  “Do you think Phoebe Smalls has the requisite loopiness to get the job?”

  Detective Smalls, it should be noted, was the only other person who could realistically lead the re-formed Literary Detectives division. She was good, but then so was I.

  I thought for a moment. “Perhaps. She applied for the job, after all—no-one would do that unless a little bit odd.”

  “She hasn’t got your experience,” said Landen. “Running SO-27 isn’t for tenderfoots.”

  “But she’s got the youth,” I replied, “and her health.”

  “Phoebe Smalls might look a sound bet on paper,” he replied, “but when weird comes knocking, gray hairs count. Braxton knows this. Besides, the boss need never leave the office. Consign the running around to the young pups.”

  He smiled at me, but he knew I wasn’t happy. I ha
d yet to walk without a stick, or pain. My broken femur had knit badly in the two weeks before I was found following my accident, and it had to be broken and reset with pins, which is never satisfactory. I wasn’t particularly worried; running is overrated anyway, and sport only makes you sweaty and smug and wears out the knees. Besides, Landen had been missing his leg above the knee for longer than he hadn’t, and he was fine. In fact, since he had a left limp and I had a right one, if we walked side by side, it apparently looked quite comical. I told Tuesday we were her “cute cripple parents,” and she retorted that “cripple” wasn’t really a polite term, and I told her that since my leg got mashed, I could define myself in any way I chose. In answer to that, she huffed, glared and then pouted, as teenagers are wont to do.

  “She’s right,” Landen had remarked when I told him. He’d lost his leg to a land mine in the Crimea almost three decades before and referred to himself as either a “deconstructed bipedalist” or, more simply, “a man unjustly overcharged for socks.” “Will you be okay?” he asked now.

  “I’m fine,” I told him, “with a stick to lean on and four Dizuperadol patches.”

  “Four?” said Landen. “Are you sure that’s wise?”

  “It’s the only thing that seems to have any lasting effect. Slow and constant release—double thickness, too.”

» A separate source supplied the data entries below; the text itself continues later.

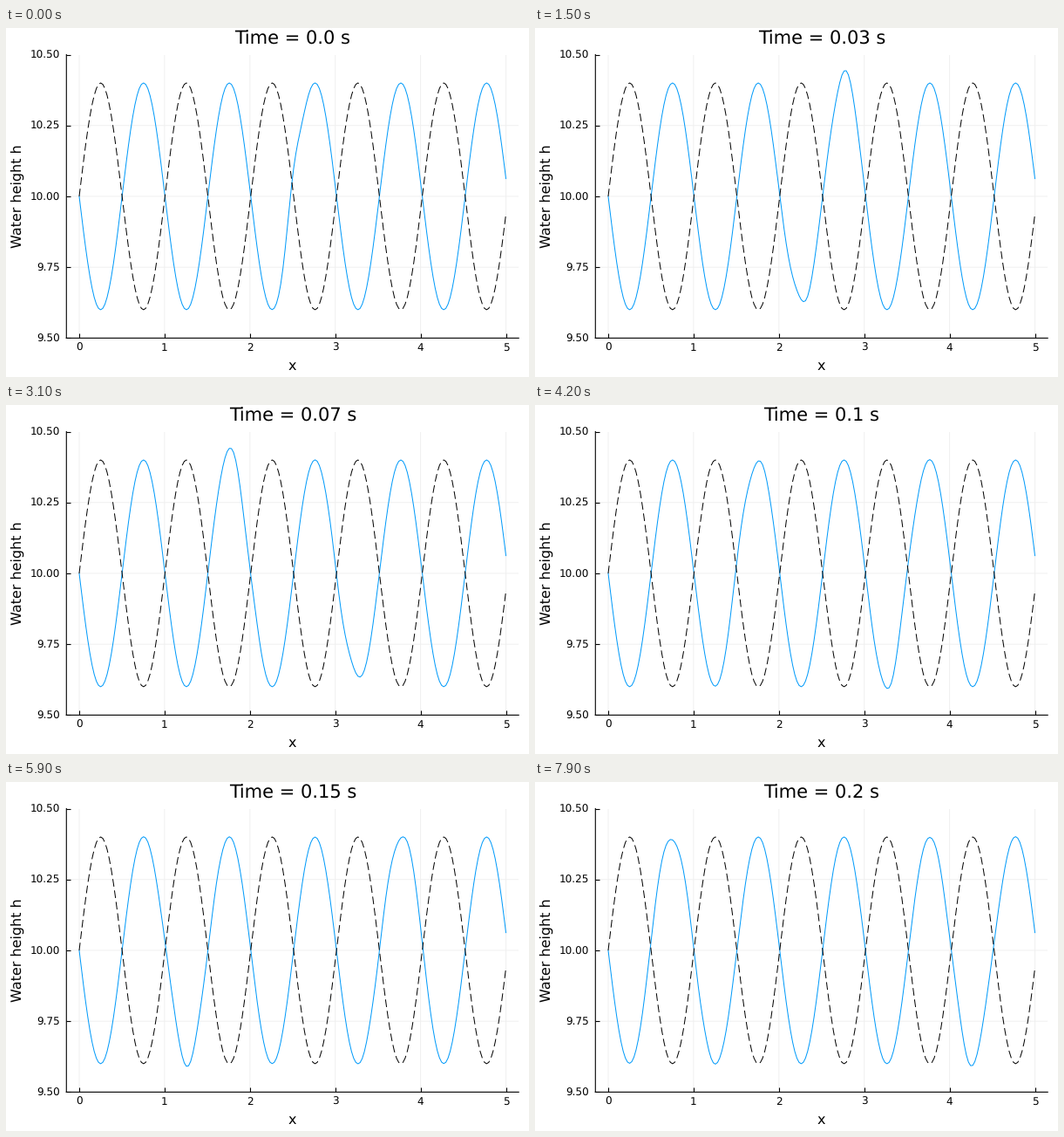
A matplotlib script for the animation above (8000 ms loop, 600 by 400 pixels).

```python
import numpy as np
import matplotlib.pyplot as plt
from matplotlib.animation import FuncAnimation

W, H, DPI = 600, 400, 100
PX = 72 / DPI                      # points per pixel
FRAMES, INTERVAL, HOLD = 80, 100, 3
N, LENGTH, G = 200, 5.0, 9.81
DT, SUBSTEPS = 0.2 / 76, 2

plt.rcParams["font.family"] = "DejaVu Sans"
plt.rcParams["text.hinting"] = "none"
plt.rcParams["text.hinting_factor"] = 1

# Shallow water over a wavy bed, periodic central differences
dx = LENGTH / N
x = np.linspace(0, LENGTH, N)
bed = 0.4 * np.sin(2 * np.pi * np.arange(N) * dx)


def diff(f):
    return (np.roll(f, -1) - np.roll(f, 1)) / (2 * dx)


def rate(state):
    h, q = state
    u = q / h
    dq = diff(q)
    advection = 0.5 * (diff(q * u) + q * diff(u) + u * dq)
    return np.array([-dq, -advection - G * h * diff(h + bed)])


def advance(state, dt):
    k1 = rate(state)
    k2 = rate(state + dt / 2 * k1)
    k3 = rate(state + dt / 2 * k2)
    k4 = rate(state + dt * k3)
    return state + dt / 6 * (k1 + 2 * k2 + 2 * k3 + k4)


def solve(steps):
    bump = 0.1 * np.exp(-((x - LENGTH / 2) / 0.1) ** 2)
    state = np.array([10 - bed + bump, np.zeros(N)])
    heights = [state[0]]
    for _ in range(steps):
        for _ in range(SUBSTEPS):
            state = advance(state, DT / SUBSTEPS)
        heights.append(state[0])
    return heights


heights = solve(FRAMES - 1 - HOLD)

fig = plt.figure(figsize=(W / DPI, H / DPI), dpi=DPI, facecolor="white")
left, right, top, bottom = 69.3, 588.2, 30.5, 355.4
ax = fig.add_axes([left / W, 1 - bottom / H, (right - left) / W, (bottom - top) / H])
ax.set(xlim=(-0.15, 5.15), ylim=(9.5, 10.5))
ax.set_xticks(range(6))
ax.set_yticks([9.5, 9.75, 10, 10.25, 10.5], ["9.50", "9.75", "10.00", "10.25", "10.50"])
ax.set_axisbelow(True)
ax.grid(color="#f0f0f0", linewidth=PX, snap=False)
ax.spines[["top", "right"]].set_visible(False)
for side in ("left", "bottom"):
    ax.spines[side].set(linewidth=1.1 * PX, snap=False)
ax.tick_params(direction="in", length=5 * PX, width=1.1 * PX, labelsize=11.8 * PX)
ax.tick_params(axis="x", pad=5.8 * PX)
ax.tick_params(axis="y", pad=7 * PX)


def label(px, py, text, size, **kw):
    return fig.text(px / W, 1 - py / H, text, fontsize=size * PX,
                    ha="center", va="baseline", **kw)


middle = (left + right) / 2
title = label(middle, 18.8, "", 20.7)
label(middle, 391.5, "x", 16.25)
label(17.5, 193, "Water height h", 16.25, rotation=90, rotation_mode="anchor")

water, = ax.plot(x, heights[0], color="#009afa", linewidth=PX)
ax.plot(x, 10 + bed, color="black", linewidth=PX,
        dashes=(8.8, 4.4), dash_capstyle="butt")


def draw(i):
    step = max(0, i - HOLD)
    water.set_ydata(heights[step])
    title.set_text(f"Time = {round(step * DT, 2)} s")
    return water, title


anim = FuncAnimation(fig, draw, frames=FRAMES, interval=INTERVAL,
                     init_func=lambda: draw(0), repeat=True, repeat_delay=0)
plt.show()
```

  I’d recently moved to the more effective stick-on patches rather than Dizuperadol taken orally. The patches seemed to work for longer, and I’d been prescribed the double-strength ones. Sometimes it felt like I had a waffle stuck to my bum. They were effective, but there were side effects.

  “How’s the vision?” asked Landen.

  “In focus more often than it’s not. And that’s good, right?”

  “A Zen dog dreams of a medium-size bone.”

  “Actually, there is one thing you could do. Can you put my all phone in my right pocket so I can get it out?”

  Landen did as I asked. I’d been working on the grip of my left hand, but it was slow going. The damage to my hand had been caused by the taxi’s indicator stalk as it passed through my forearm during the vehicle’s sudden stop in the swamp, and it had caused all sorts of mayhem on the way. The stalk broke off when it hit my jaw. These days I used it as a tea stirrer. The stalk, that is, not my jaw.


Turn Navi Off
Turn Navi On
Scroll Up